■ **EXERCISE DIRECTIONS**
Each line below that contains "Math" should be counted; give the total alone.

SOURCE MATERIAL below:

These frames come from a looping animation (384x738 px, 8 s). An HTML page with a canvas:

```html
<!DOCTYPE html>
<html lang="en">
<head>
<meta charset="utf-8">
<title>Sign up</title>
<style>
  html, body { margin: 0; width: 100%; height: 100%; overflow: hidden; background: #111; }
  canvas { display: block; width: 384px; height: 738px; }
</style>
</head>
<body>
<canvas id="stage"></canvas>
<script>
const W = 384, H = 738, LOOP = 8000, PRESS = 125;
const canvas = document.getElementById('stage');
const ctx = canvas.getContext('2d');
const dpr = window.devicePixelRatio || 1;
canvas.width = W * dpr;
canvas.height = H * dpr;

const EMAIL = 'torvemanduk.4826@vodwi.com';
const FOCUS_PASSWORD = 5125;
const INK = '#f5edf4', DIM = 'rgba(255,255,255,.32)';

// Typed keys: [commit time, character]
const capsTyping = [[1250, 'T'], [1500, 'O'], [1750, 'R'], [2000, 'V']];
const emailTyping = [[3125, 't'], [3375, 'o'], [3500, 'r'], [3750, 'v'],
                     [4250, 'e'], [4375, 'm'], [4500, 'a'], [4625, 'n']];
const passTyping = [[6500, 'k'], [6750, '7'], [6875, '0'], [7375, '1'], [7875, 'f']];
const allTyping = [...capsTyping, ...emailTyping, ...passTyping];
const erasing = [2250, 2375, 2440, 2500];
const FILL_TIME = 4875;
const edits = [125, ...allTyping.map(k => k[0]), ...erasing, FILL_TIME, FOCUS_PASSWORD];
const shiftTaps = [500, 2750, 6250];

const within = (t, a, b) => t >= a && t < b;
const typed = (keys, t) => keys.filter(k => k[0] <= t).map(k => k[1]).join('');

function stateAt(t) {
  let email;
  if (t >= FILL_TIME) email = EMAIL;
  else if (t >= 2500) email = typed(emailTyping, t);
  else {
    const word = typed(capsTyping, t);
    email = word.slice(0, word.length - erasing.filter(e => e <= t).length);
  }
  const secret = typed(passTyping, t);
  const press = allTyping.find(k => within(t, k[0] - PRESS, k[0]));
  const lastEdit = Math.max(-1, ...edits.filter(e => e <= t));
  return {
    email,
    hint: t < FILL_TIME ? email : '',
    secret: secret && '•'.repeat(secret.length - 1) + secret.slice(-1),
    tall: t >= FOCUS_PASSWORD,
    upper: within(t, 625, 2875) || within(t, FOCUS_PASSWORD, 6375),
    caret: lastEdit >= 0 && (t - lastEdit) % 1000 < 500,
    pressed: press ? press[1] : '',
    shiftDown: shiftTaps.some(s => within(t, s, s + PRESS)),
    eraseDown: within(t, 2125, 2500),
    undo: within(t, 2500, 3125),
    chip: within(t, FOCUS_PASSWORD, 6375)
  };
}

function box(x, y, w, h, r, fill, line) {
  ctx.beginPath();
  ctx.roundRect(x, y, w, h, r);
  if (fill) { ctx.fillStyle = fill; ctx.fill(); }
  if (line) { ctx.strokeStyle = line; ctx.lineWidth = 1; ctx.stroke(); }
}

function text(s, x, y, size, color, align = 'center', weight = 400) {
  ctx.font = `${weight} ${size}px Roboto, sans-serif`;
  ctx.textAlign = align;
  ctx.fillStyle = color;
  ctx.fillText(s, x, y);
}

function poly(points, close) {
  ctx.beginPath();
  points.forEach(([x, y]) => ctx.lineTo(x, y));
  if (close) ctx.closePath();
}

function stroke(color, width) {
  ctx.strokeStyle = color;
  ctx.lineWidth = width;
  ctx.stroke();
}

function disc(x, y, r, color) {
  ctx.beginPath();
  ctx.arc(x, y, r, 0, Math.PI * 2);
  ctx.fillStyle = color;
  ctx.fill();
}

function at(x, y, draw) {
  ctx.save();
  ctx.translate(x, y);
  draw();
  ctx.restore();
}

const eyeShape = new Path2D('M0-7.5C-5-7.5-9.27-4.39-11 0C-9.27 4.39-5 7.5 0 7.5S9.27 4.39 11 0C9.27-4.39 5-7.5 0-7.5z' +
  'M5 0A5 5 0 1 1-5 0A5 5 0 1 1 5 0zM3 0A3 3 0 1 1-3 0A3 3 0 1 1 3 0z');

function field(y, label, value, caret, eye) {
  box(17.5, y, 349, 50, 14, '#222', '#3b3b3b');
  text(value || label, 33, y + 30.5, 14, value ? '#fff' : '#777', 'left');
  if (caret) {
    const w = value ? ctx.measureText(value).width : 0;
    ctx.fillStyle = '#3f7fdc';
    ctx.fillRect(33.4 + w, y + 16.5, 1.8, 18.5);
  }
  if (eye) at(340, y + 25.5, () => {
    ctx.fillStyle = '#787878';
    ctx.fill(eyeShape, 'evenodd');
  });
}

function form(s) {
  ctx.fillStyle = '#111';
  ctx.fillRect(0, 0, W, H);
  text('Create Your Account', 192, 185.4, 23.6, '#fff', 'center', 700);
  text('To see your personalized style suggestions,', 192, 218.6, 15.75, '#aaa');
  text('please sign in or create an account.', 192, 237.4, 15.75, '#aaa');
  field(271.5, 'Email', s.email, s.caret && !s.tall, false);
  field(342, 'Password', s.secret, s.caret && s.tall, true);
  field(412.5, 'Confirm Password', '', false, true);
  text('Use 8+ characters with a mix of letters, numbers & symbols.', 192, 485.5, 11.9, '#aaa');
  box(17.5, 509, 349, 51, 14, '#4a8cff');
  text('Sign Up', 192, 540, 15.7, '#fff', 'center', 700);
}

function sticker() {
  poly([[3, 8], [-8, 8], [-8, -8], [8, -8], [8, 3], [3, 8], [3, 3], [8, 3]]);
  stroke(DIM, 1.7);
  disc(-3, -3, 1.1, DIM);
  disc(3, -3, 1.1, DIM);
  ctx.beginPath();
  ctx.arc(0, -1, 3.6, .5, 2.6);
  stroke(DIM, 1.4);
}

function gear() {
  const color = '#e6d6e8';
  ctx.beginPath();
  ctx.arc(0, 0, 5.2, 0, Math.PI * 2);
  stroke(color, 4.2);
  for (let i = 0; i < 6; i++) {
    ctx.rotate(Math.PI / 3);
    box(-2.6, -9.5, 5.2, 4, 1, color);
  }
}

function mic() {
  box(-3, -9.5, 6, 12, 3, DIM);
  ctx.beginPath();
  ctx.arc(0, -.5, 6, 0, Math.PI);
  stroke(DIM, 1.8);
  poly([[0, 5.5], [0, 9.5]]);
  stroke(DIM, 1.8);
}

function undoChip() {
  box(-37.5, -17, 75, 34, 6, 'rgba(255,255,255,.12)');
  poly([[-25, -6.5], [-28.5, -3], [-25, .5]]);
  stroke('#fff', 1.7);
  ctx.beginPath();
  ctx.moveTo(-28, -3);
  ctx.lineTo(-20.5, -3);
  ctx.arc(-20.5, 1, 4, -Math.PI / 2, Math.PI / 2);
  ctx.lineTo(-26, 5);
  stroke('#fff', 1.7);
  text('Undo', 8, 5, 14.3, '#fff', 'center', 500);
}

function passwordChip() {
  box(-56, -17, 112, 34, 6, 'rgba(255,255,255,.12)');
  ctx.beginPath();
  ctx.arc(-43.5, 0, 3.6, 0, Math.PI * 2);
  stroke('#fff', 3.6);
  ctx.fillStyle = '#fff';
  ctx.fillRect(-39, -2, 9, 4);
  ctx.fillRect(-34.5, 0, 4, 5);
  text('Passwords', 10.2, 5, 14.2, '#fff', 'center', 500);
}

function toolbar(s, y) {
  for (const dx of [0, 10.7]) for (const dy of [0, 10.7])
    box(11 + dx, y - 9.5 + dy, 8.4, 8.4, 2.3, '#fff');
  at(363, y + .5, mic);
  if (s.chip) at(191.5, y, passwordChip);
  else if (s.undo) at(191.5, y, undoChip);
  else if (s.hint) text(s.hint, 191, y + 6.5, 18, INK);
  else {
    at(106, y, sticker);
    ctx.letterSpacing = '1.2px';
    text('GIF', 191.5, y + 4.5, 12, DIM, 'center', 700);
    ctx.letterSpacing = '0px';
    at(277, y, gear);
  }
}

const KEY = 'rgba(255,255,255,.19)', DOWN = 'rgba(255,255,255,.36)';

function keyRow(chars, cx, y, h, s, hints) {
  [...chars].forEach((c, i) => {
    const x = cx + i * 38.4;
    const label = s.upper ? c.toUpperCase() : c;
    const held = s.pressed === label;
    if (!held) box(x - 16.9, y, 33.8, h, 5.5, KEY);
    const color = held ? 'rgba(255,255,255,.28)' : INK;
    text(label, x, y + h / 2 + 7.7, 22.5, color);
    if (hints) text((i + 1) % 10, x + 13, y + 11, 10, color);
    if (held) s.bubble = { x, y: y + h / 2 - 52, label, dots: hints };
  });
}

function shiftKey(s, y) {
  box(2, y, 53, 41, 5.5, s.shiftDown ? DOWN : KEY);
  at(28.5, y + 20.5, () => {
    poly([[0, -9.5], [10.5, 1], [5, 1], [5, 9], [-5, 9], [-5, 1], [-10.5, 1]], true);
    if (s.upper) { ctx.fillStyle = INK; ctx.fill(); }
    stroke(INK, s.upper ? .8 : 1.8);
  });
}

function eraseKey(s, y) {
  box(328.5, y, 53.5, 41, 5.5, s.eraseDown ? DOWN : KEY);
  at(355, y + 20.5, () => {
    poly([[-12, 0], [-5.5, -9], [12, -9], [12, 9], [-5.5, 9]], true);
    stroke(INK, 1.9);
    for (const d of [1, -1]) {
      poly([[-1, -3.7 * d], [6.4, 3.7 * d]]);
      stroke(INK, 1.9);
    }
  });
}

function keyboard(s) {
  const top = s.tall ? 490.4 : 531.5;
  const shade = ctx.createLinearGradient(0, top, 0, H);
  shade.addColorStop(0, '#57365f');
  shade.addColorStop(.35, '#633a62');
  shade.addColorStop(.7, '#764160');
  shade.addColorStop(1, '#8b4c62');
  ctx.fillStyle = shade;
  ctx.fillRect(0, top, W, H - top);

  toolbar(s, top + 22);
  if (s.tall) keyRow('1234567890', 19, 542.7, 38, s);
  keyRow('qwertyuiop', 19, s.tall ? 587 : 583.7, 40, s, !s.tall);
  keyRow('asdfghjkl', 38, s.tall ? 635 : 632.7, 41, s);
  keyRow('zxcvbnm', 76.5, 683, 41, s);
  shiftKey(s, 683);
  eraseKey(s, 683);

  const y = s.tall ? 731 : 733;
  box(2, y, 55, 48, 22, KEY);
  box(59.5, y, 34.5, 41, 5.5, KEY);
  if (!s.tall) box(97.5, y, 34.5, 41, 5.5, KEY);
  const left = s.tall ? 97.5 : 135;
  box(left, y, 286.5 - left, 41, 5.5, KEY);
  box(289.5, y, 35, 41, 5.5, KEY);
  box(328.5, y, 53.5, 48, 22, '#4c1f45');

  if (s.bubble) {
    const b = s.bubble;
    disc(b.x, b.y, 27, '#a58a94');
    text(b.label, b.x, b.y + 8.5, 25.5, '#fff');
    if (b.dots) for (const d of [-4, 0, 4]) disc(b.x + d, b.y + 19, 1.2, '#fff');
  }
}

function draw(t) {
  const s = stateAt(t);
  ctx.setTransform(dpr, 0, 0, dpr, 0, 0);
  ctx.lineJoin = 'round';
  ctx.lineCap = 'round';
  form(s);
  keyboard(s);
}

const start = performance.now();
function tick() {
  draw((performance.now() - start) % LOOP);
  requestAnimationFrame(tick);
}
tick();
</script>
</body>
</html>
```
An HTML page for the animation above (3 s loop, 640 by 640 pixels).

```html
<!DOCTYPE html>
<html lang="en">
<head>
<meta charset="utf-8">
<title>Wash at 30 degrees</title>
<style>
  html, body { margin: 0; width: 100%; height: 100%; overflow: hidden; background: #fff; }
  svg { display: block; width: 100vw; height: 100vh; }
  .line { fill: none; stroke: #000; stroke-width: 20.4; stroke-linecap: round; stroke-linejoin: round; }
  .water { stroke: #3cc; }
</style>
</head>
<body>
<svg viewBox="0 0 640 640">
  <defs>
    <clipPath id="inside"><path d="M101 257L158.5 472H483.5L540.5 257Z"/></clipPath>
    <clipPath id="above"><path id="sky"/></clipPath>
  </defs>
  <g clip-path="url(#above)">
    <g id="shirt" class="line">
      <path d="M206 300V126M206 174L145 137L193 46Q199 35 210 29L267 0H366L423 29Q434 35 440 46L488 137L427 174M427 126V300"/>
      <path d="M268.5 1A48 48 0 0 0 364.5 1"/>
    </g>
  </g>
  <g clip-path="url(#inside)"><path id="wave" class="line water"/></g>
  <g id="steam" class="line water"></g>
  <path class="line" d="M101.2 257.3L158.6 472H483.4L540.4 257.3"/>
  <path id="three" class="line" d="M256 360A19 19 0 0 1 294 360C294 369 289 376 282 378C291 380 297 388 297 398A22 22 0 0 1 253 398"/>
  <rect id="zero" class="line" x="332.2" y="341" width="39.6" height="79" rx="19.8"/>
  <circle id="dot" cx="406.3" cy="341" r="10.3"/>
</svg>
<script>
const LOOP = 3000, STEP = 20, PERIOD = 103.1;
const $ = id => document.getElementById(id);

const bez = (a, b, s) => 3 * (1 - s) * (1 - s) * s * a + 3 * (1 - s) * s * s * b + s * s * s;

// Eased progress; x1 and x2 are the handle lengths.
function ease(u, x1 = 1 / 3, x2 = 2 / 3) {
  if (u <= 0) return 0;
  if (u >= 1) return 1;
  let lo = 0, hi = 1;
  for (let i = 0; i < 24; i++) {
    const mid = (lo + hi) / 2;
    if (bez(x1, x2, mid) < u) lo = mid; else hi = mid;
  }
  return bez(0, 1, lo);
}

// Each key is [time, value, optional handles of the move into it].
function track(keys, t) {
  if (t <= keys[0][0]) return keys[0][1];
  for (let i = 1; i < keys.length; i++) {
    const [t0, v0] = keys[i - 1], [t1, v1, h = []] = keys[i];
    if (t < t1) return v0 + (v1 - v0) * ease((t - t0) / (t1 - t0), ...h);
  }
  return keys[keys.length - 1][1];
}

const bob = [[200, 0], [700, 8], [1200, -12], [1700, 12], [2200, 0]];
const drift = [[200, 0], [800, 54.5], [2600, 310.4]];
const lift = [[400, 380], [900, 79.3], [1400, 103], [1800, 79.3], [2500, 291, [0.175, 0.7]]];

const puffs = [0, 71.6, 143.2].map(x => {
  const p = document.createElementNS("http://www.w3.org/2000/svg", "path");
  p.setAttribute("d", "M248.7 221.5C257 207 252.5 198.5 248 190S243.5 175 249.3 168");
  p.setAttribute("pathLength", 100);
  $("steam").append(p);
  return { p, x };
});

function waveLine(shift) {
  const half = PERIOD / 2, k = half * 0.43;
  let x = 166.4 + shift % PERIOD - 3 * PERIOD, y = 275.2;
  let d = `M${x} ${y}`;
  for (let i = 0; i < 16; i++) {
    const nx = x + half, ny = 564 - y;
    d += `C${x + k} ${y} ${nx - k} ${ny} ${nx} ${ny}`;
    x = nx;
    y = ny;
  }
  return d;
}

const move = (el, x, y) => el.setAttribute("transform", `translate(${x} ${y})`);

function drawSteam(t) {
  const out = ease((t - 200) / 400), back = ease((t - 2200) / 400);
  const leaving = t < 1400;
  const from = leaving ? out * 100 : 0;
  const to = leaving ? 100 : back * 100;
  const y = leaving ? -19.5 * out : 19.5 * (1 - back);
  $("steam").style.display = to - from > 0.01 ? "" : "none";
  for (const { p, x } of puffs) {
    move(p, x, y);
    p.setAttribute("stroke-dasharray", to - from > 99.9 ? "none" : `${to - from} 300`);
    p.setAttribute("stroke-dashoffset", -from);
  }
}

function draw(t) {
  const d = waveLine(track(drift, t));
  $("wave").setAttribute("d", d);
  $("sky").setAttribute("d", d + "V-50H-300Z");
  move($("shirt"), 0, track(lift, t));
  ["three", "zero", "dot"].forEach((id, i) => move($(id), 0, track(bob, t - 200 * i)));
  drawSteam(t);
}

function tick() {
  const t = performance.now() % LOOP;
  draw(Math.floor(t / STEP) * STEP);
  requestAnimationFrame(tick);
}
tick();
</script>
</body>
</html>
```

End of SOURCE MATERIAL.

■ **RESULT OF THIS TASK**
8